Of course, it would be unrealistic to expect that all the Cindys you run into will turn into outstanding performers when faced with this choice. But, if you use Theory Y to allow them to reconsider what they are willing to commit to, you might be surprised how many do.

Trying It on for Fit
Consider the performance conversations you have with low-performing employees. Do you send the message that you are responsible for their performance? Or do your employees see themselves as fully accountable for team success knowing you are there to provide support, not bail them out? Plan your conversations with low-performing employees so they understand that it is their responsibility to produce high value-adding results. Support them by making sure they have the resources and decision latitude they need, and respect their decisions to make and honor commitments for high performance, or not. Of course, respect the natural consequences that follow either decision and help them humanely transition to something more suitable if they choose the latter. Send an email and let me know what you learn from your experiences. I would love to hear from you!

KevinHerringAbout the Author
Kevin is president of Ascent Management Consulting and affiliated with Henning-Showkeir & Associates. He consults with support services staff groups, supporting them in becoming market-valued business contributors.

Kevin Herring has worked as a human resources (HR) and organizational development (OD) manager and consultant with organizations in manufacturing, mining, service, technology, utilities, education, and government.  He has managed HR, OD, and training departments for Baker Hughes, Inc., Magma Copper Company, BHP Copper, Inc., and Tucson Electric Power Company. The essence of Kevin’s work in transforming organizations is to satisfy personal needs and objectives for organizational success

Kevin earned a Bachelor of Arts degree in industrial/organizational psychology and Japanese from the University of Minnesota and a Master of Arts degree in organizational behavior from the University of Illinois.

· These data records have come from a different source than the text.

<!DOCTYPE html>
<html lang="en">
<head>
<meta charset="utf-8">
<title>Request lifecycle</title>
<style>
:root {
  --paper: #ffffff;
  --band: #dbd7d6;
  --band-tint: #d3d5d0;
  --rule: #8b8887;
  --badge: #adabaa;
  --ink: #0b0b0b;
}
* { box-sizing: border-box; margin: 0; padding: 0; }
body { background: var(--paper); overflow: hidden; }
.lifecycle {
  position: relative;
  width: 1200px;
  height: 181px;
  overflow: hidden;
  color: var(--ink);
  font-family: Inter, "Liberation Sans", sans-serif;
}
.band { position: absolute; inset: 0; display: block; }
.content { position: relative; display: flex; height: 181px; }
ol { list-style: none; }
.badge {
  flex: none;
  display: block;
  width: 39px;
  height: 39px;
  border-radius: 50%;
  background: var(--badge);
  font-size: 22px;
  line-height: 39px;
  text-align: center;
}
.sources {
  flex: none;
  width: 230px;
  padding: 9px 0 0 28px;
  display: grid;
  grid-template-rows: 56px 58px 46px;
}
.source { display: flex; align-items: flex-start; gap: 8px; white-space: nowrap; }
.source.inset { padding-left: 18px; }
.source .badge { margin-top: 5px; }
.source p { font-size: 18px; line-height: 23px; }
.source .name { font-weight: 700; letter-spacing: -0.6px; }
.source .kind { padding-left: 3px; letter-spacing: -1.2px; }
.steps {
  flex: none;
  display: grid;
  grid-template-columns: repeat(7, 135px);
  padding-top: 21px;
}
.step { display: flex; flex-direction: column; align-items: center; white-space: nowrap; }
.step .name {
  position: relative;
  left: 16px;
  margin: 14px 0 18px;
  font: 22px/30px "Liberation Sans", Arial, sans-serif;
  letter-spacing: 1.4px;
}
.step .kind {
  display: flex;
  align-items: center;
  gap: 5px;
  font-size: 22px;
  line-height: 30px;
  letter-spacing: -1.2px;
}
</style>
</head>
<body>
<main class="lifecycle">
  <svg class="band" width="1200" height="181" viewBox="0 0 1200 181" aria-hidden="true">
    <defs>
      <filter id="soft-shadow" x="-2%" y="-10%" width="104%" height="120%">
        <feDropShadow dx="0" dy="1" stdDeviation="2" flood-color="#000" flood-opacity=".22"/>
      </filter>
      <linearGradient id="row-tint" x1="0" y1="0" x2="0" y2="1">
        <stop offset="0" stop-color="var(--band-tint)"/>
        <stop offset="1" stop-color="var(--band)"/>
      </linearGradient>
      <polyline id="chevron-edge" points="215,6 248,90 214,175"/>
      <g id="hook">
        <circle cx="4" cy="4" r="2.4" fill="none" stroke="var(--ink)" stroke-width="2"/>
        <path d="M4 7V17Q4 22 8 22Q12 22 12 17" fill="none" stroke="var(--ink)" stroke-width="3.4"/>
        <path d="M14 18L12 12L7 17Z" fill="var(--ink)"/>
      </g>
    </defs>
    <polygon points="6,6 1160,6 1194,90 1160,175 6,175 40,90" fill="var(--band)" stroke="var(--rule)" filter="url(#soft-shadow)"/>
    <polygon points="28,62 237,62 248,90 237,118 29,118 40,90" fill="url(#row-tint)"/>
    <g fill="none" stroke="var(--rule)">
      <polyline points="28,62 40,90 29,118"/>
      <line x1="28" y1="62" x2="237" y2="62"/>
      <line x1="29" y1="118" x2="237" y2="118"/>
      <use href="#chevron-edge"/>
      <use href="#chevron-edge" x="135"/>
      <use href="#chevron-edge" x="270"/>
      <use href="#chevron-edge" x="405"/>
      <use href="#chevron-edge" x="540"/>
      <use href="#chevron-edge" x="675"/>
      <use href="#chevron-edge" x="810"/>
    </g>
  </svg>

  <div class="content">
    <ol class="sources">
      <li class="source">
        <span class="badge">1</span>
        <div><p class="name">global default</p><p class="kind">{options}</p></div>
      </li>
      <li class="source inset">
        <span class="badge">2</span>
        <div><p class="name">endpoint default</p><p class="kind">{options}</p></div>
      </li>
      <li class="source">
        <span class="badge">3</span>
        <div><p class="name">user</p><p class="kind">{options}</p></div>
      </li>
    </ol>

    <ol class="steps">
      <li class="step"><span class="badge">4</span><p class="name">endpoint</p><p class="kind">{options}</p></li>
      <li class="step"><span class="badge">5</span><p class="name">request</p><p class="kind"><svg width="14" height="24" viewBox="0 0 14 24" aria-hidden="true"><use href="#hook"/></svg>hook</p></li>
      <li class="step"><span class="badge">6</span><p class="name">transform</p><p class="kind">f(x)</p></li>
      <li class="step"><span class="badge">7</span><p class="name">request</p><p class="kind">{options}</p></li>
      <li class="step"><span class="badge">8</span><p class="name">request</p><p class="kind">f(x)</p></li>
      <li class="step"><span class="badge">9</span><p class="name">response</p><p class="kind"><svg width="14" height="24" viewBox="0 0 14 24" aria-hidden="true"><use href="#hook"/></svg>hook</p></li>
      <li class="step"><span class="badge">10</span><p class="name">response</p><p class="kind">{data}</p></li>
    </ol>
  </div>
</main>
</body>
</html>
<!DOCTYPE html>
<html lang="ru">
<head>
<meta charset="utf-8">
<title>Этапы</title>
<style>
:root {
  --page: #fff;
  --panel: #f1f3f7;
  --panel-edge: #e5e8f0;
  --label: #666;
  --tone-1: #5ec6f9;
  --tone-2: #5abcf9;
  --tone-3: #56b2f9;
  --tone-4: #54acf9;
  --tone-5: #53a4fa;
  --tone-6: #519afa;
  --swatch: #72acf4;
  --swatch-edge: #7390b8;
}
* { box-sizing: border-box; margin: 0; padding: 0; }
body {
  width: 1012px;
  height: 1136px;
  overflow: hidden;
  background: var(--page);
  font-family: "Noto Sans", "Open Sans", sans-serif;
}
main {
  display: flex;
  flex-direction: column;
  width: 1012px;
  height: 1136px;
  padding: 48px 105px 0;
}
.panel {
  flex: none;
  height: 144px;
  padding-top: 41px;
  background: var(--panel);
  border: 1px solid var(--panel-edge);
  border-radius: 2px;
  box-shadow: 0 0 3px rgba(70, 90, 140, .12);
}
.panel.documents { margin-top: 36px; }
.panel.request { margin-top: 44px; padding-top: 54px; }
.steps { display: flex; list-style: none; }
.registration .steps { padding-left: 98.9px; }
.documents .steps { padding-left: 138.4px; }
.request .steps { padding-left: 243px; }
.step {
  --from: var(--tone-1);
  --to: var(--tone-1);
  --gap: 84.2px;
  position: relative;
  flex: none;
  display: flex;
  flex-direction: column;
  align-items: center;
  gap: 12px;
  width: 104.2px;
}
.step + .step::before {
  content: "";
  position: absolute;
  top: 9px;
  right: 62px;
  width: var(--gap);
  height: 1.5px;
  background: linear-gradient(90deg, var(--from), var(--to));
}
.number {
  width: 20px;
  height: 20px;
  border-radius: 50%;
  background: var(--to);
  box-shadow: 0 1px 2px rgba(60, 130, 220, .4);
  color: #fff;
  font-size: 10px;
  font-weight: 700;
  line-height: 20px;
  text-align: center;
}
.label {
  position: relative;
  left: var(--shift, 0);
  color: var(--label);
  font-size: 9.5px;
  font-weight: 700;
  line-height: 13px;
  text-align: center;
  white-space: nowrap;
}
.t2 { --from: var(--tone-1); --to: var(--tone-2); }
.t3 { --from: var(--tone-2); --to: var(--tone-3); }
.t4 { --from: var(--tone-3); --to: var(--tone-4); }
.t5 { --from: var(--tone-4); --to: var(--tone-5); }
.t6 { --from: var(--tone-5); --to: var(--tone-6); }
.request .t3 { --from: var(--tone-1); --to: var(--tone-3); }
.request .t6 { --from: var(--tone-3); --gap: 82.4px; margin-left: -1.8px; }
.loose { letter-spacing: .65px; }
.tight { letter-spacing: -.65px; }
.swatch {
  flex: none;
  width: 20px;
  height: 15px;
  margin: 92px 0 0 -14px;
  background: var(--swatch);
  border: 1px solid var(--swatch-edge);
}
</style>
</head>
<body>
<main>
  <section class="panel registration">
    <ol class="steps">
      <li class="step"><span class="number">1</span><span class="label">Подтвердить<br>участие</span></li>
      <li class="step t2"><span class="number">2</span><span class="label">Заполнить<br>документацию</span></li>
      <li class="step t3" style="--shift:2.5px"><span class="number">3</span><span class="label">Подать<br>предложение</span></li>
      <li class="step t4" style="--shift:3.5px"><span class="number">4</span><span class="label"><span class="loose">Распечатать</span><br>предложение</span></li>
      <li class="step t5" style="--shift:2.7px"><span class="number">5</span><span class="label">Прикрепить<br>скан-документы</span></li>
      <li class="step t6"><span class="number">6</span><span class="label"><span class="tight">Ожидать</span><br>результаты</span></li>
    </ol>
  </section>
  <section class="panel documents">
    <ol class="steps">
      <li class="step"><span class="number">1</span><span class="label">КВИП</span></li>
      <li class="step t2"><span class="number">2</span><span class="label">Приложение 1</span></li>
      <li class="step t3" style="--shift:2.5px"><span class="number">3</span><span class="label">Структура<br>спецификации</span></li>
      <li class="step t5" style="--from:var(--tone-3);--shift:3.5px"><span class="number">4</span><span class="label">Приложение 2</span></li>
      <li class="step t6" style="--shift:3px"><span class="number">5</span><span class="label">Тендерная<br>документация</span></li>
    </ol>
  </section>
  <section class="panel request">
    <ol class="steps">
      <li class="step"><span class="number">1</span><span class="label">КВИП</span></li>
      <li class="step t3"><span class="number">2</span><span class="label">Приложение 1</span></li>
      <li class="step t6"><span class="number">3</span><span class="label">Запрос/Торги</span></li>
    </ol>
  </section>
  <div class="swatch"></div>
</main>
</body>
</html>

Kevin resides in Tucson, Arizona, and serves on the State Government Committee for the Chamber of Commerce of Greater Tucson, as Professional and Leadership Development director for the Arizona State Society for Human Resource Management, and on the executive board for the Boy Scouts of America-Catalina Council. Kevin can be reached at kevinh@ascentmgt.com.